| A convoy of US tanks from the 3rd Infantry Division rolls under the full moon through the desert in northern Kuwait. (AFP)
Baghdad, March 19 (Reuters): A US-led invasion force moved units into position today for a war to oust President Saddam Hussein that could start in hours.
The deadline set by President George W. Bush for Saddam and his family to leave the country expires at 4 am Iraqi time (6.30 am IST). The Iraqi President has shown no sign of complying, despite a last-minute asylum offer from Bahrain.
White House spokesman Ari Fleischer refused to say whether military action could commence before the deadline expires. Asked what would happen at the hour the deadline passes, Fleischer said: “You shall see.”
Bush’s aides said in Washington that the President would order military action depending on several factors, including the weather in Kuwait and over Iraq, which the military is weighing.
At staging posts in the Kuwaiti desert, US forces donned chemical weapons protection suits. In a hint of what may lie ahead, a fierce sandstorm cut visibility to just a few metres in places.
On aircraft carriers and at land bases in the Gulf, pilots prepared for what is expected to be one of the most ferocious aerial bombardments in history.
The top US naval commander in the Gulf said it was very likely an attack would be launched “within a couple of days”.
Kuwaiti security sources said US and British troops had moved into the demilitarised zone that straddles the Iraq-Kuwait border.
“Troops walked into the DMZ this morning at around 11 am (1.30 pm IST),” said a Kuwaiti security force source working in the Umm Qasr area in the east of the zone. “American convoys are still driving towards Umm Qasr.”
The Bush administration told Americans to prepare for a war that will cost lives and could last for an unknown time.
“On the brink of war with Iraq, Americans should be prepared for what we hope will be as precise and short a conflict as possible, but there are many unknowns. It could be a matter of some duration, we do not know,” Fleischer said.
“Americans have to be prepared for loss of life.

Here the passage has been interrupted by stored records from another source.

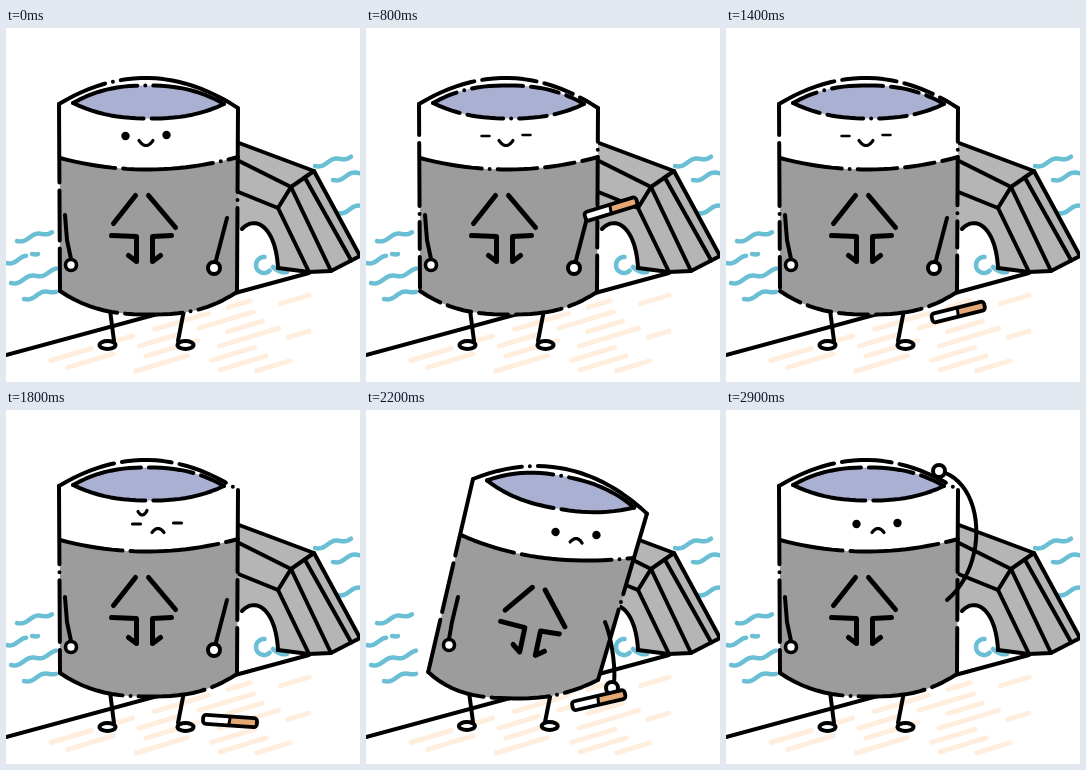
Recreate the animation shown at these times as an HTML page with a canvas. Size 354 by 354 pixels, loop 3000 ms.

```html
<!DOCTYPE html>
<html lang="en">
<head>
<meta charset="utf-8">
<style>
  html, body { margin: 0; width: 100%; height: 100%; overflow: hidden; background: #fff; }
  canvas { display: block; width: 100vmin; height: 100vmin; }
</style>
</head>
<body>
<canvas id="stage" width="354" height="354"></canvas>
<script>
const ctx = document.getElementById('stage').getContext('2d');
const BODY = '#9c9c9c', STONE = '#b5b5b5', INSIDE = '#a9b0d1';
const WATER = '#6bbfd4', SAND = '#ffeede', FILTER = '#e5a875';
const STEP = 100, COUNT = 30;

const mix = (a, b, k) => a + (b - a) * k;
const mixPoint = (p, q, k) => [mix(p[0], q[0], k), mix(p[1], q[1], k)];
const clamp = k => Math.max(0, Math.min(1, k));
const ramp = (n, from, to) => clamp((n - from) / (to - from));
const smooth = k => k * k * (3 - 2 * k);
const sample = (f, count = 24) => Array.from({ length: count + 1 }, (_, i) => f(i / count));

function seeded(seed) {
  return () => {
    seed = (seed * 16807 + 11) % 2147483647;
    return seed / 2147483647;
  };
}

function path(points) {
  ctx.beginPath();
  points.forEach(p => ctx.lineTo(...p));
}

function stroke(points, width = 4, color = '#000', dash = []) {
  path(points);
  ctx.setLineDash(dash);
  ctx.lineWidth = width;
  ctx.strokeStyle = color;
  ctx.stroke();
  ctx.setLineDash([]);
}

function fill(points, color) {
  path(points);
  ctx.fillStyle = color;
  ctx.fill();
}

function oval(x, y, rx, ry, color, outline = 0) {
  ctx.beginPath();
  ctx.ellipse(x, y, rx, ry, 0, 0, 7);
  ctx.fillStyle = color;
  ctx.fill();
  if (!outline) return;
  ctx.lineWidth = outline;
  ctx.strokeStyle = '#000';
  ctx.stroke();
}

// A bow between two points; higher powers give squarer shoulders.
const bow = (a, b, sag, power = 2) => sample(u => {
  const [x, y] = mixPoint(a, b, u);
  return [x, y + sag * (1 - Math.abs(2 * u - 1) ** power)];
});

const bezier = (a, b, c, d) => sample(t => {
  const ab = mixPoint(a, b, t), bc = mixPoint(b, c, t), cd = mixPoint(c, d, t);
  return mixPoint(mixPoint(ab, bc, t), mixPoint(bc, cd, t), t);
});

// Long dashes with an occasional dot between them.
function brokenLine(seed, length) {
  const random = seeded(seed * 7919 + 5), dash = [];
  for (let i = 0; i < 8; i++) {
    dash.push(length * (.5 + random()), 8);
    if (random() < .35) dash.push(0, 8);
  }
  return dash;
}

function wave(x, y, length) {
  stroke(sample(t => {
    const d = t * length;
    return [x + d, y - .28 * d + 1.8 * Math.sin(d / 4)];
  }), 4.5, WATER);
}

function sand() {
  const random = seeded(42);
  for (let row = 0; row < 7; row++) {
    let x = 45 + 20 * random();
    while (x < 285) {
      const length = 18 + 42 * random(), end = Math.min(x + length, 303);
      const level = 346 + 12 * row, y = level - .3 * x;
      if (y < 350 && y > 275 - x / 50) stroke([[x, y], [end, level - .3 * end]], 5, SAND);
      x = end + 18 + 24 * random();
    }
  }
}

function bridge() {
  const crest = [308, 143], edge = [285, 159], brow = [272, 180];
  const foot = [[354, 228], [325, 243], [303, 244], [272, 240]];
  const arch = bezier(foot[3], [270, 200], [250, 186], [236, 201]);
  fill([[225, 112], crest, ...foot, ...arch, [225, 201]], STONE);
  stroke(arch);
  stroke([[225, 112], crest, ...foot]);
  stroke([[225, 129], edge, crest]);
  stroke([[225, 161], brow, edge]);
  stroke([brow, foot[2]]);
  stroke([edge, foot[1]]);
  stroke([mixPoint(edge, crest, .6), mixPoint(foot[1], foot[0], .7)]);
}

function scenery() {
  sand();
  wave(11, 213, 35);
  wave(0, 235, 20);
  wave(26, 226, 6);
  wave(5, 255, 45);
  wave(18, 271, 32);
  wave(309, 138, 36);
  wave(327, 152, 30);
  wave(331, 185, 30);
  stroke(sample(t => {
    const a = -1.5 - 4 * t;
    return [258 + 8 * Math.cos(a), 237 + 8 * Math.sin(a)];
  }), 4.5, WATER);
  stroke(bow([267, 239], [281, 244], 2), 4.5, WATER);
  stroke([[0, 327], [303, 245]]);
  bridge();
}

// Draws a part that tilts and slides along when the cup leans.
function leaning(lean, x, y, dx, dy, angle, drawPart) {
  ctx.save();
  ctx.translate(x + dx * lean, y + dy * lean);
  ctx.rotate(angle * lean);
  drawPart();
  ctx.restore();
}

function emblem() {
  stroke([[-9, -30], [-31, -2]], 5);
  stroke([[4, -30], [31, 2]], 5);
  for (const side of [-1, 1]) {
    const inner = side < 0 ? -8 : 8;
    stroke([[side * 30 - 3, 10], [inner, 11], [inner, 36], [inner + side * 8, 30]], 5);
  }
}

function face(n) {
  const happy = n < 15, annoyed = n === 17 || n === 18;
  const center = happy ? -11 : 0;
  for (const side of [-1, 1]) {
    const x = center + side * 20.5, y = (happy ? -6 : 0) - side * .5;
    if (happy && n % 3 === 2) stroke([[x - 4, y], [x + 4, y]], 2.5);
    else if (annoyed) stroke([[x - 4, y], [x + 4, y]], 3.2);
    else oval(x, y, 4.2, 4.2, '#000');
  }
  if (annoyed) stroke(bow([-19, -12], [-10, -13], 4), 3.2);
  if (happy) stroke(bow([center - 7, -1], [center + 7, -1], 5), 3.2);
  else stroke(bow([-5, 9], [7, 9], -4), 3.2);
}

function legs(lean) {
  for (const side of [-1, 1]) {
    const shift = lean * (side < 0 ? -1 : 7);
    const foot = [140.5 + side * 39 + shift * .6, 317 - lean];
    stroke([[141 + side * 37 + shift, 282], [140 + side * 32 + shift, foot[1] - 4]]);
    oval(...foot, 8, 4, '#fff', 4);
  }
}

function mug(n, lean) {
  // The top travels furthest and the right side sinks.
  const warp = points => points.map(([x, y]) => {
    const u = (x - 53) / 179, v = (264 - y) / 188;
    return [x + lean * mix(8 - 7 * u, 54 - 4 * u, v), y + lean * mix(7 * u - 1, 31 * u - 7, v)];
  });
  const top = [[53, 76], [232, 80]], bottom = [[54, 263], [231, 264]];
  const rim = warp(bow(...top, -28));
  const band = warp(bow([54, 130], [232, 129], 12));
  const base = warp(bow(...bottom, 23, 2.6));
  const lens = warp(bow([67, 75], [218, 76], -18, 2.4));
  const lip = warp(bow([67, 75], [218, 76], 15, 2.4));
  const sides = [0, 1].map(i => warp([top[i], bottom[i]]));

  legs(lean);
  fill([...rim, ...band.toReversed()], '#fff');
  fill([...band, ...base.toReversed()], BODY);
  fill([...lens, ...lip.toReversed()], INSIDE);
  const look = (n < 15 ? n : n < 19 ? n + 1 : n + 2) % 3;
  const length = [90, 60, 42][look];
  [rim, band, base, lens, lip, ...sides].forEach((edge, i) =>
    stroke(edge, 4, '#000', brokenLine(1 + i + 7 * look, length)));

  leaning(lean, 138.5, 197.5, 30.5, 11, .21, emblem);
  leaning(lean, 151, 113.5, 59, 10, .1, () => face(n));

  const hand = [65 + 18 * lean, 237 - 2 * lean];
  stroke([[59 + 33 * lean, 187], [61 + 25 * lean, 212], [hand[0], hand[1] - 6]]);
  oval(...hand, 5.5, 5.5, '#fff', 3.6);
}

// Reach down, then swing out and up to the rim.
function handAt(reach, raise) {
  const low = mixPoint([208, 240], [246, 278], reach);
  const [x, y] = mixPoint(low, [213, 61], raise);
  return [x + 60 * Math.sin(Math.PI * raise), y];
}

function arm(hand, lean, raise) {
  const shoulder = [221 + 18 * lean, 190 + 22 * lean];
  const bulge = 45 * raise + 6 * lean;
  const control = k => {
    const [x, y] = mixPoint(shoulder, hand, k);
    return [x + bulge, y];
  };
  stroke(bezier(shoulder, control(.28), control(.92), hand));
  oval(...hand, 6, 6, '#fff', 4);
}

// Thrown in, falls, hops once and settles; returns x, y and angle.
function tossed(n) {
  if (n < 8) {
    const k = ramp(n, 3, 8) ** 1.5;
    return [mix(350, 245, k), mix(84, 181, k), mix(.26, -.3, k)];
  }
  if (n < 11) {
    const k = ramp(n, 8, 11);
    return [mix(245, 257, k), mix(181, 312, k * k), mix(-.3, .14, k)];
  }
  const k = ramp(n, 11, 15), hop = 4 * k * (1 - k);
  return [mix(257, 224, k), 311 - 36 * hop, .07 - .42 * hop];
}

function carried(hand, raise) {
  const grip = mix(2.4, -2.4, raise);
  return [hand[0] + 18 * Math.cos(grip), hand[1] + 18 * Math.sin(grip), mix(-.23, -1, raise)];
}

function cigarette([x, y, angle]) {
  ctx.save();
  ctx.translate(x, y);
  ctx.rotate(angle);
  ctx.fillStyle = '#fff';
  ctx.fillRect(-27, -4.5, 28, 9);
  ctx.fillStyle = FILTER;
  ctx.fillRect(0, -4.5, 27, 9);
  ctx.beginPath();
  ctx.roundRect(-27, -4.5, 54, 9, 3);
  ctx.lineWidth = 3.8;
  ctx.strokeStyle = '#000';
  ctx.stroke();
  stroke([[0, -4], [-1, 4]], 3);
  ctx.restore();
}

function draw(n) {
  const reach = smooth(ramp(n, 18, 21));
  const lean = reach * (1 - ramp(n, 22, 24));
  const raise = ramp(n, 22, 26);
  const hand = handAt(reach, raise);
  ctx.fillStyle = '#fff';
  ctx.fillRect(0, 0, 354, 354);
  ctx.lineCap = ctx.lineJoin = 'round';
  scenery();
  mug(n, lean);
  arm(hand, lean, raise);
  if (n >= 3 && n <= 26) cigarette(n < 21 ? tossed(n) : carried(hand, raise));
}

const start = performance.now();
function tick(now) {
  draw(Math.floor(Math.max(0, now - start) / STEP) % COUNT);
  requestAnimationFrame(tick);
}
draw(0);
requestAnimationFrame(tick);
</script>
</body>
</html>
```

Americans have to be prepared for the importance of disarming Saddam Hussein to protect the peace.”
British and US aircraft dropped almost two million leaflets over southeastern Iraq urging Iraqi soldiers not to use weapons of mass destruction or torch oil wells, and advising them to lay down their weapons rather than die for a lost cause.

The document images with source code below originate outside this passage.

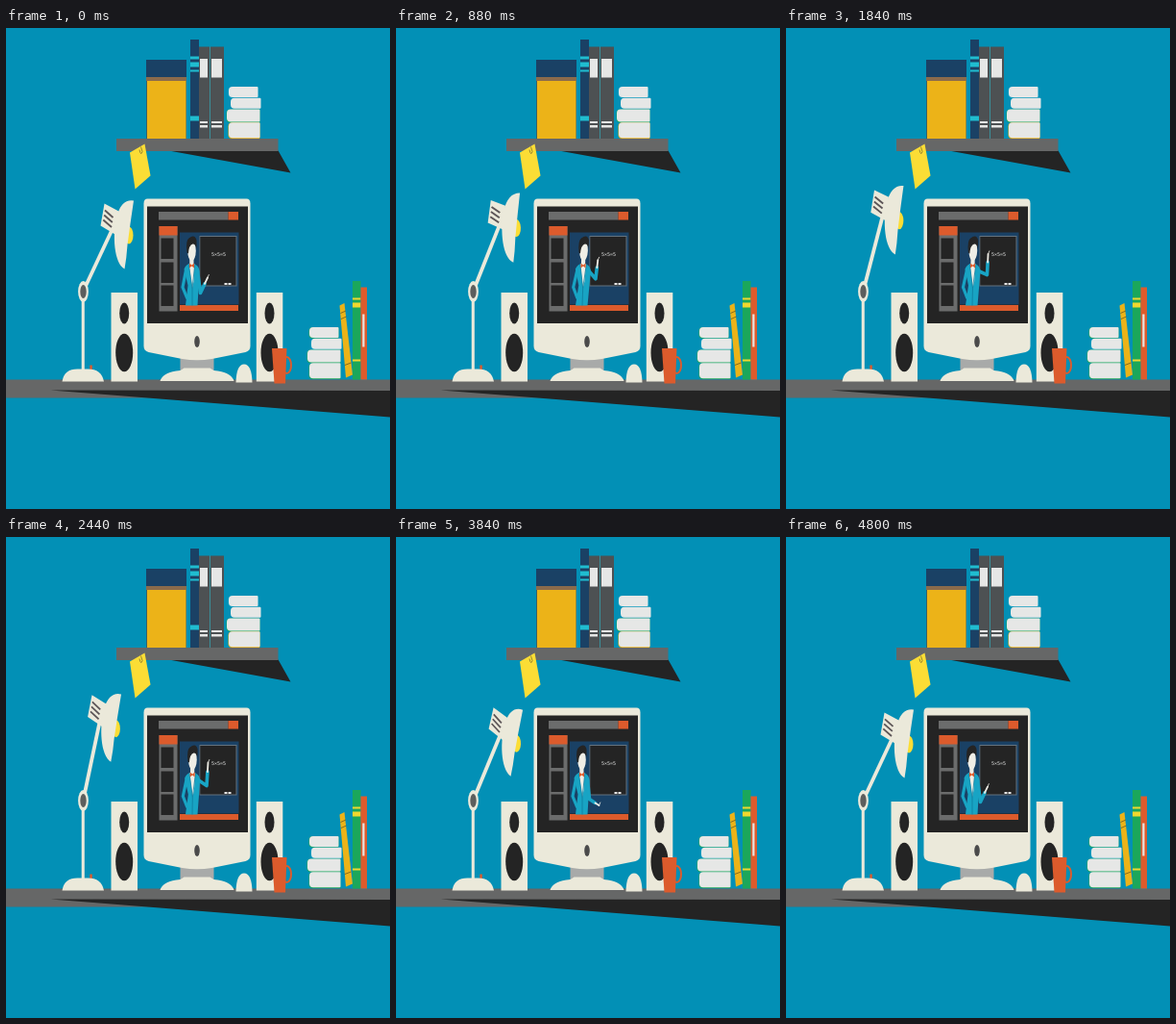
These frames come from a looping animation (400 by 500 pixels, 4.84 s). An HTML page with a canvas:

```html
<!DOCTYPE html>
<html lang="en">
<head>
<meta charset="utf-8">
<title>Desk lesson</title>
<style>
html, body { margin: 0; width: 100%; height: 100%; overflow: hidden; background: #0290b6; }
canvas { display: block; width: 400px; height: 500px; }
</style>
</head>
<body>
<canvas id="stage" width="400" height="500"></canvas>
<script>
const ctx = document.getElementById('stage').getContext('2d');
const LOOP = 4840, STEP = 40;
const C = {
  bg: '#0290b6', cream: '#ebe9da', grey: '#666767', dark: '#242424', navy: '#1a4165',
  orange: '#dc5b2c', yellow: '#fbdd35', amber: '#ecb318', cyan: '#18a4c4', white: '#e6e7e6',
  green: '#1ba75b', slate: '#4d5153', skin: '#f0eee6'
};

// time, lamp arm angle, shade tilt, hand x, hand y, elbow x, elbow y, lean
const POSES = [
  [0, 46.8, 0, 210.5, 260, 203, 276, 0],
  [480, 48, -3.5, 210.5, 247, 206.5, 267, 2],
  [1240, 55.2, -4, 211, 239, 209.5, 258, 2],
  [2440, 67.2, 2, 211, 235, 209.5, 259, 1],
  [3160, 55.2, 6, 210.5, 249, 206.5, 268, 1],
  [3840, 50.3, 5, 212, 279.5, 202, 273, 0],
  [4840, 46.8, 0, 210.5, 260, 203, 276, 0]
];

function slope(i, k) {
  if (i === 0 || i === POSES.length - 1) return 0;
  const a = POSES[i - 1], b = POSES[i + 1];
  return (b[k] - a[k]) / (b[0] - a[0]);
}

function poseAt(t) {
  let i = 0;
  while (i < POSES.length - 2 && t >= POSES[i + 1][0]) i++;
  const a = POSES[i], b = POSES[i + 1], d = b[0] - a[0], u = (t - a[0]) / d;
  const h = u * u * (3 - 2 * u);
  return a.map((v, k) => v + (b[k] - v) * h +
    d * u * (1 - u) * ((1 - u) * slope(i, k) - u * slope(i + 1, k)));
}

function rect(color, x, y, x2, y2, r = 0) {
  ctx.fillStyle = color;
  ctx.beginPath();
  ctx.roundRect(x, y, x2 - x, y2 - y, r);
  ctx.fill();
}

function oval(color, x, y, rx, ry) {
  ctx.fillStyle = color;
  ctx.beginPath();
  ctx.ellipse(x, y, rx, ry, 0, 0, 7);
  ctx.fill();
}

function shape(color, d) {
  ctx.fillStyle = color;
  ctx.fill(new Path2D(d));
}

function line(color, width, d, cap = 'butt') {
  ctx.strokeStyle = color;
  ctx.lineWidth = width;
  ctx.lineCap = cap;
  ctx.lineJoin = 'round';
  ctx.stroke(new Path2D(d));
}

function pile(x, y, edges) {
  const books = [[2, 0, 33, 11.7], [4, 11.7, 36, 23.5], [0, 23.5, 35, 37.2], [2, 37.2, 35, 54]];
  books.forEach(([l, t, r, b], i) => {
    rect(edges[i], x + l, y + t, x + r, y + b, [4, 1, 1, 4]);
    rect(C.white, x + l + 0.5, y + t, x + r, y + b - 0.8, [4, 1, 1, 4]);
  });
}

function shelf() {
  shape(C.dark, 'M170 128 L284 128 L297 151 Z');
  rect(C.grey, 115.5, 115.5, 284, 128.5);

  rect(C.navy, 146.5, 33.5, 188.5, 51.5);
  rect('#8b6b4b', 146.5, 51.5, 188.5, 55.5);
  rect('#37616b', 146.5, 55.5, 188.5, 115.5);
  rect(C.amber, 147.5, 55.5, 188, 115.5);

  rect(C.navy, 192.5, 12.5, 201.5, 115.5);
  for (const [a, b] of [[30, 33], [36, 41], [44, 46], [92, 97]]) rect('#20bdd0', 192.5, a, 201.5, b);
  for (const [x, x2] of [[201.5, 212.5], [213.5, 227.5]]) {
    rect(C.slate, x, 20, x2, 115.5);
    rect(C.white, x + 1, 32.5, x2 - 2, 52);
    rect(C.white, x + 1, 97.5, x2 - 2, 99.5);
    rect(C.white, x + 1, 101.5, x2 - 2, 104);
  }
  rect('#3a8f9a', 212.5, 20, 213.5, 115.5);
  pile(230, 61.5, [C.cyan, C.bg, C.green, C.amber]);

  shape(C.yellow, 'M129.5 130 L145 121 L151 154 L135 168 Z');
  line('#8c7c33', 0.9, 'M139.5 127 Q141 134 142.5 129 L141 124');
}

function desk() {
  shape(C.grey, 'M0 366 H401 V379 L140 385 H0 Z');
  shape(C.dark, 'M47 377 L401 377.5 V405 Z');
}

function speaker(x) {
  rect(C.cream, x, 275.5, x + 27.5, 368);
  oval(C.dark, x + 13.7, 297, 5, 11);
  oval(C.dark, x + 13.7, 338, 9, 19.7);
}

function computer() {
  rect('#a8aaa9', 182, 338, 217, 358);
  shape(C.cream, 'M161 367.5 Q164 358 182 356.5 L186 354 H213 L217 356.5 Q235 358 238 367.5 Z');
  shape(C.cream, 'M144 183 Q144 178 148 178 H251 Q255 178 255 183 V331 Q255 336 250 337.5 ' +
    'L215 344.5 Q199.5 347 184 344.5 L149 337.5 Q144 336 144 331 Z');
  rect(C.dark, 147.5, 186, 252.5, 307.5);
  oval('#4b4b4b', 199.5, 326.5, 2.8, 6);

  rect('#6b6c6c', 159.5, 191.5, 232, 200);
  rect(C.orange, 232, 191.5, 242.5, 200);
  rect('#6b6c6c', 160, 206.5, 179, 295);
  rect(C.orange, 160, 206.5, 179, 216);
  for (const y of [219, 244, 268]) rect(C.dark, 162, y, 175, y + 21.5);
  rect(C.navy, 181.5, 213, 243, 288);
  rect(C.orange, 181.5, 288.5, 242.5, 294.5);

  rect('#65737f', 202, 216.5, 241, 269);
  rect(C.dark, 202.8, 217.5, 240, 268);
  rect(C.white, 228, 265.5, 231, 267.5);
  rect(C.white, 232, 265.5, 235, 267.5);
  ctx.fillStyle = C.white;
  ctx.font = '5px "DejaVu Sans Mono", monospace';
  ctx.fillText('5×5=5', 214.5, 237.5);
}

function teacher([, , , hx, hy, ex, ey, lean]) {
  ctx.save();
  // The lean shears the body over its fixed waist.
  ctx.transform(1, 0, -lean / 60, 1, lean * 289 / 60, 0);
  line(C.cyan, 3.2, 'M188 252 L184.5 270 L189 281', 'round');
  shape(C.cyan, 'M186 251 Q188 246 193 245 L197 246 Q202 248 202 254 L200 289 H187.5 L190 268 Z');
  shape(C.skin, 'M191 246 H197 L196 264 L194.5 271 Z');
  line('#107d9f', 0.8, 'M190.8 246 L194.5 271 L197.3 246 M194.5 271 V289');
  rect(C.skin, 191.8, 238, 196, 247);
  oval(C.skin, 194, 232, 4.3, 10.5);
  shape(C.dark, 'M189 234 Q187.5 221 191 219 Q197 214 199 221 L199 230 Q198 225 195 225 Q191 226 190.5 235 Z');
  shape(C.orange, 'M191.5 245 L194 247 L196.5 245 V250 L194 248 L191.5 250 Z');
  ctx.restore();

  const sx = 200 + lean * 0.6, wx = ex + (hx - ex) * 0.6, wy = ey + (hy - ey) * 0.6;
  line(C.cyan, 3.6, `M${sx} 253 L${ex} ${ey} L${wx} ${wy}`, 'round');
  line(C.skin, 1.8, `M${wx} ${wy} L${hx} ${hy}`, 'round');
  line(C.skin, 0.8, `M${hx} ${hy} l1.3 -3`, 'round');
}

function lamp([, angle, tilt]) {
  const phi = angle * Math.PI / 180;
  const ax = 81 + 45.3 * Math.cos(phi), ay = 274 - 90.6 * Math.sin(phi);

  rect(C.cream, 79.2, 274, 82.3, 360);
  rect(C.orange, 87.8, 351, 90.3, 358);
  shape(C.cream, 'M59 368 Q61 355 75 355 H86 Q100 355 102.5 368 Z');
  line(C.cream, 3.8, `M81 274 L${ax} ${ay}`);
  oval(C.cream, 81, 274.5, 5.4, 11);
  oval('#5d5e5d', 81, 274.5, 3.2, 7);

  // The whole scene is drawn twice as tall, so the shade turns in squashed space.
  ctx.save();
  ctx.translate(ax, ay);
  ctx.scale(1, 2);
  ctx.rotate(tilt * Math.PI / 180);
  ctx.scale(1, 0.5);
  ctx.translate(-112, -208);
  oval(C.yellow, 128.5, 216, 4.5, 9);
  shape(C.cream, 'M103 183 L118 191 L114 215 L99 206 Z');
  line('#5c5557', 1.8, 'M103.5 190 L112 197.5 M102.7 195 L111.3 202.5 M101.8 200 L110.5 207.5');
  shape(C.cream, 'M133.5 180 Q121 178 116 196 C111 216 113 245 124 251 Q126 240 127 226 Q130 203 133.5 180 Z');
  ctx.restore();
}

function deskItems() {
  shape(C.cream, 'M240 369 Q240.5 350 248.5 350 Q256.5 350 257 369 Z');
  ctx.strokeStyle = C.orange;
  ctx.lineWidth = 2;
  ctx.beginPath();
  ctx.ellipse(293, 351, 4.5, 8.5, 0, 0, 7);
  ctx.stroke();
  shape(C.orange, 'M277.5 333.5 H293 L291.5 370 H280 Z');

  pile(314, 311.5, [C.green, C.cyan, C.green, C.green]);
  shape(C.amber, 'M348 289 L353 286.5 L361.5 361 L354.5 364 Z');
  line('#6c5a20', 0.8, 'M349 297 L354.5 294.5 M349.5 303 L355 300.5 M353.3 351 L360 348.5');
  rect(C.green, 361.5, 263.5, 370, 366);
  for (const [a, b] of [[281, 283], [286, 291], [345, 347]]) rect('#f2d72f', 361.5, a, 370, b);
  rect(C.orange, 370, 270, 376.5, 366);
  rect(C.white, 371.8, 298, 374, 332);
}

function draw(now) {
  const pose = poseAt(Math.floor((now % LOOP) / STEP) * STEP);
  rect(C.bg, 0, 0, 400, 500);
  ctx.save();
  ctx.translate(-0.5, -0.5);
  shelf();
  desk();
  speaker(110);
  speaker(261.3);
  computer();
  teacher(pose);
  lamp(pose);
  deskItems();
  ctx.restore();
  requestAnimationFrame(draw);
}
requestAnimationFrame(draw);
</script>
</body>
</html>
```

In financial markets, stocks perked up as news of troop movements spurred hopes of a short war. Gold, a safe haven in troubled times, oil prices and the US dollar all rose. Bond prices fell.
The US and Britain have massed 280,000 troops in the region to kill or capture Saddam and overthrow his government. Prime Minister Tony Blair, putting Britain on a war footing, told parliament that Saddam had burned his bridges and would now be toppled.
In a move that fell short of Washington’s initial hopes, Turkey said it would allow US warplanes to use its airspace, but not its airbases. Even at this late stage, this could help US forces open a second front in northern Iraq.
As Washington urged Iraq’s army to stand aside and offer no resistance, Vice-Admiral Timothy Keating, commander of the US Navy’s Fifth Fleet, gave his forces a pep talk.
“I think it very likely that within a couple of days jets are going to be going off the front of the USS Abraham Lincoln,” he told sailors aboard the aircraft carrier.
“If we go, the plans we have are unlike anything anyone has ever seen before,” Keating told reporters, adding these would be based on “remarkable speed, breathtaking speed, agility, precision and persistence”.
Iraq’s information minister, Mohammed Saeed al-Sahaf, said in Baghdad an invasion of Iraq would fail. “What they are facing is definite death,” he said. Iraqi legislators vowed to die for Saddam.
Dressed in military uniform and with a pistol strapped to his belt, Iraqi deputy Prime Minister Tariq Aziz met reporters in Baghdad to scotch rumours that he had defected or been shot trying to flee.
US officials say upwards of 3,000 satellite-guided bombs and cruise missiles will be unleashed from sea and air on targets vital to Saddam’s government in a “shock and awe” start to the war.
Ground forces are expected to move in during or after the aerial bombardment to secure Iraq’s oil fields. Saddam loyalists torched wells in Kuwait in the 1991 Gulf War.